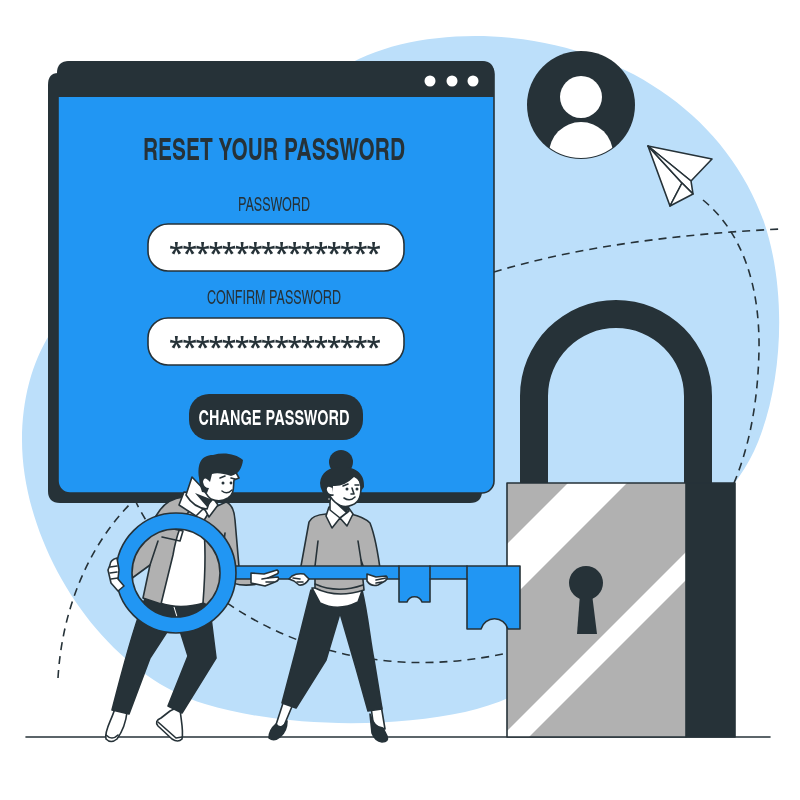
<!DOCTYPE html>
<html lang="en">
<head>
<meta charset="utf-8">
<title>Reset your password</title>
<style>
:root {
  --ink: #263238;
  --blue: #2196f3;
  --pale: #bcdffa;
  --grey: #b1b1b1;
  --white: #fff;
}
html, body { margin: 0; background: var(--white); overflow: hidden; }
svg { display: block; width: 800px; height: 800px; }
.ink { fill: var(--ink); }
.blue { fill: var(--blue); }
.pale { fill: var(--pale); }
.grey { fill: var(--grey); }
.white { fill: var(--white); }
.line { stroke: var(--ink); stroke-width: 1.6; stroke-linejoin: round; stroke-linecap: round; }
.stroke { fill: none; }
.trail { fill: none; stroke: var(--ink); stroke-width: 1.6; stroke-dasharray: 8 6; }
text { font-family: "TeX Gyre Heros Cn", "Liberation Sans", sans-serif; text-anchor: middle; fill: var(--ink); }
.title { font-size: 31px; font-weight: 700; }
.label { font-size: 19px; }
.mask { font-family: "Open Sans", sans-serif; font-size: 27px; font-weight: 600; }
.action { font-size: 21px; font-weight: 700; fill: var(--white); }
</style>
</head>
<body>
<svg viewBox="0 0 800 800" xmlns="http://www.w3.org/2000/svg">
  <defs>
    <clipPath id="avatar-clip"><circle cx="581" cy="105" r="53"/></clipPath>
    <clipPath id="lock-clip"><rect x="507" y="483" width="179" height="254"/></clipPath>
    <g id="field"><rect class="white line" x="148" width="256" height="47" rx="20"/>
      <text class="mask" x="275" y="39" textLength="212">****************</text></g>
  </defs>

  <path id="backdrop" class="pale" d="M340 70C380 42 450 31 512 38C630 50 728 120 764 222C787 290 783 380 758 442C730 512 650 560 600 625C562 672 520 700 465 712C390 728 285 728 205 704C100 672 22 545 22 440C22 400 32 362 50 334Z"/>

  <g id="trails">
    <path class="trail" d="M58 678C62 610 88 545 134 500"/>
    <path class="trail" d="M494 272C580 246 680 234 780 229"/>
    <path class="trail" d="M135 500C165 565 255 648 388 661C430 665 470 661 508 653"/>
    <path class="trail" d="M703 200C742 232 760 285 759 350C758 400 750 445 734 483"/>
  </g>

  <g id="browser-window">
    <path class="ink" d="M58 73H470Q482 73 482 85V491Q482 503 470 503H60Q48 503 48 491V85Q48 73 58 73Z"/>
    <rect class="blue line" x="58" y="62" width="436" height="431" rx="12"/>
    <path class="ink" d="M57 97V73Q57 61 69 61H482Q494 61 494 73V97Z"/>
    <g class="white"><circle cx="430" cy="81" r="5.5"/><circle cx="452" cy="81" r="5.5"/><circle cx="473" cy="81" r="5.5"/></g>
    <text class="title" x="274" y="160" textLength="262" lengthAdjust="spacingAndGlyphs">RESET YOUR PASSWORD</text>
    <text class="label" x="274" y="211" textLength="72" lengthAdjust="spacingAndGlyphs">PASSWORD</text>
    <use href="#field" y="224"/>
    <text class="label" x="274" y="304" textLength="134" lengthAdjust="spacingAndGlyphs">CONFIRM PASSWORD</text>
    <use href="#field" y="318"/>
    <rect class="ink" x="189" y="394" width="174" height="46" rx="20"/>
    <text class="action" x="274" y="425" textLength="151" lengthAdjust="spacingAndGlyphs">CHANGE PASSWORD</text>
  </g>

  <g id="avatar">
    <circle class="ink" cx="581" cy="105" r="54"/>
    <circle class="white" cx="581" cy="97" r="21"/>
    <circle class="white" cx="581" cy="154" r="32" clip-path="url(#avatar-clip)"/>
  </g>

  <g id="paper-plane" class="white line">
    <path d="M648 146L712 159L691 181Z"/>
    <path d="M648 146L670 206L682 183Z"/>
    <path d="M682 183L693 194L691 181L648 146Z"/>
    <path d="M682 183L670 206L693 194Z"/>
  </g>

  <path id="ground" class="line" d="M26 737H770"/>

  <g id="padlock">
    <path class="ink" d="M520 483V396A96 96 0 0 1 712 396V483H684V396A68 68 0 0 0 548 396V483Z"/>
    <rect class="ink line" x="686" y="483" width="49" height="254"/>
    <g clip-path="url(#lock-clip)">
      <rect class="grey" x="507" y="483" width="179" height="254"/>
      <path class="white" d="M507 544L568 483H627L507 603Z"/>
      <path class="white" d="M507 731L686 552V580L529 737H507Z"/>
    </g>
    <rect class="stroke line" x="507" y="483" width="179" height="254"/>
    <circle class="ink" cx="586" cy="583" r="17"/>
    <path class="ink" d="M580 594H592L597 634H577Z"/>
  </g>

  <g id="man">
    <g id="man-shoes" class="white line">
      <path d="M115 708L127 712C126 722 122 732 117 739Q111 744 106 739C104 730 112 720 115 708Z"/>
      <path d="M170 711L180 706C180 717 184 729 182 739Q178 743 172 739L158 726Q154 721 161 718Z"/>
      <path class="stroke" d="M106 735Q112 741 118 735M158 722L176 738L182 737"/>
    </g>
    <path id="man-trousers" class="ink line" d="M146 596L208 594L216 658L182 713L168 706L188 656L176 618L150 658L129 714L112 710C121 676 132 630 146 596Z"/>
    <path class="stroke" stroke="#fff" d="M174 607L178 620"/>
    <path id="man-shirt" class="white line" d="M180 503L213 512L204 603Q180 610 160 603Z"/>
    <path id="man-left-coat" class="grey line" d="M183 497Q168 499 160 510L143 535L114 566L120 587L150 565L143 598L161 604L173 555Q178 525 190 510Z"/>
    <path class="stroke line" d="M150 565L158 541M164 527L183 531L180 541L162 537"/>
    <path id="man-right-coat" class="grey line" d="M211 509L226 502Q234 505 235 520L239 567Q246 573 260 573L258 584Q235 588 226 578L223 606Q211 608 203 603Q207 550 203 522Z"/>
    <path class="stroke line" d="M225 533Q221 556 226 578M209 534L217 531"/>
    <path id="man-collar" class="white line" d="M184 492L179 505L196 516L204 508L209 517L218 505L211 495Z"/>
    <path class="white line" d="M192 477L186 495Q194 508 207 509L211 497Z"/>
    <path class="ink" d="M195 493L213 500L207 507Z"/>
    <path id="man-face" class="white line" d="M202 463C201 480 201 491 211 499Q220 503 228 498C235 493 233 487 234 480L239 478L233 467L229 460Z"/>
    <path id="man-hair" class="ink" d="M202 492Q199 485 199 478C197 464 201 455 213 455C224 452 236 454 243 460C242 468 239 474 231 476Q219 472 212 474L210 482Q204 475 203 482Q204 488 209 488L207 493Z"/>
    <path class="stroke line" d="M220 478L225 476M231 478L235 479M222 491Q227 495 232 490"/>
    <circle class="ink" cx="223" cy="483" r="1.5"/><circle class="ink" cx="231" cy="483" r="1.4"/>
  </g>

  <g id="woman">
    <path id="woman-feet" class="white line" d="M284 700L293 704L283 728L274 731ZM371 707L381 705L385 729L374 729Z"/>
    <path class="ink line" d="M276 724Q281 731 287 721Q287 731 280 737Q274 742 269 738Q269 730 276 724ZM370 714Q374 728 383 728L387 736Q389 742 382 742Q375 741 372 733Z"/>
    <path id="woman-trousers" class="ink line" d="M311 590L362 590C368 615 370 640 374 660L382 709L368 711L356 668L340 613L326 660L296 708L282 703L296 650Z"/>
    <path id="woman-hem" class="white line" d="M312 588L363 588L358 602Q338 612 320 603Z"/>
    <path id="sweater" class="grey line" d="M326 514Q312 515 309 522L301 566L292 576L304 582L315 566V588Q337 599 364 590L361 560L368 580L381 576C378 552 374 533 370 523Q364 517 351 514Z"/>
    <path class="stroke line" d="M315 566L318 541M361 560L358 541M315 584Q337 594 363 585"/>
    <path id="woman-collar" class="white line" d="M329 507L326 516L332 528L340 518L347 526L353 514L348 507Z"/>
    <path class="white line" d="M330 497L330 510L340 518L349 511L347 501Z"/>
    <path class="ink" d="M331 499L349 506L347 514Z"/>
    <path id="woman-face" class="white line" d="M327 476Q324 492 335 502Q343 509 352 505C360 502 361 495 361 486L358 474Z"/>
    <circle class="ink" cx="341" cy="462" r="12"/>
    <path id="woman-hair" class="ink" d="M329 499Q320 492 320 483C321 471 331 466 343 467C357 467 365 475 364 487L361 491Q361 480 354 477Q344 487 333 486L332 494Z"/>
    <path class="white line" d="M332 487Q326 484 326 490Q328 496 333 495"/>
    <path class="stroke line" d="M343 486L348 484M355 485L359 485M352 488L354 494L351 494M344 498Q350 502 355 497"/>
    <circle class="ink" cx="347" cy="489" r="1.5"/><circle class="ink" cx="357" cy="489" r="1.5"/>
    <circle class="white line" cx="329" cy="499" r="1.5"/>
  </g>

  <g id="key" class="blue line">
    <path d="M235 566H520V629H508A14 14 0 0 0 481 629H467V579H430V602H422A8 8 0 0 0 407 602H399V579H235Z"/>
    <path class="stroke" d="M399 579V566M430 579V566M467 579V566"/>
    <path fill-rule="evenodd" d="M116 573A60 60 0 1 1 236 573A60 60 0 1 1 116 573ZM132 573A44 44 0 1 0 220 573A44 44 0 1 0 132 573Z"/>
  </g>

  <g id="hands" class="white line">
    <path d="M117 558Q110 560 110 565L108 570L111 583L118 591L124 586L118 579L119 570Z"/>
    <path class="stroke" d="M110 567L117 566M110 573L117 572M111 579L118 578"/>
    <path d="M251 573L264 574L277 570Q280 572 277 574L268 578L278 577Q280 580 275 582L265 586L251 583Z"/>
    <path class="stroke" d="M268 578L262 579M274 582L266 582"/>
    <path d="M304 574Q297 573 292 576L289 579L294 581L299 585Q305 586 309 579Z"/>
    <path class="stroke" d="M293 578L300 579M297 582L303 582"/>
    <path d="M367 574L376 577L386 576Q389 578 385 581L378 585Q371 587 367 581Z"/>
    <path class="stroke" d="M376 580L386 578M376 583L382 582"/>
  </g>
</svg>
</body>
</html>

Requirement
Search the entries for "text" and copy out each line that has it.

Solution for this exercise
text { font-family: "TeX Gyre Heros Cn", "Liberation Sans", sans-serif; text-anchor: middle; fill: var(--ink); }
      <text class="mask" x="275" y="39" textLength="212">****************</text></g>
    <text class="title" x="274" y="160" textLength="262" lengthAdjust="spacingAndGlyphs">RESET YOUR PASSWORD</text>
    <text class="label" x="274" y="211" textLength="72" lengthAdjust="spacingAndGlyphs">PASSWORD</text>
    <text class="label" x="274" y="304" textLength="134" lengthAdjust="spacingAndGlyphs">CONFIRM PASSWORD</text>
    <text class="action" x="274" y="425" textLength="151" lengthAdjust="spacingAndGlyphs">CHANGE PASSWORD</text>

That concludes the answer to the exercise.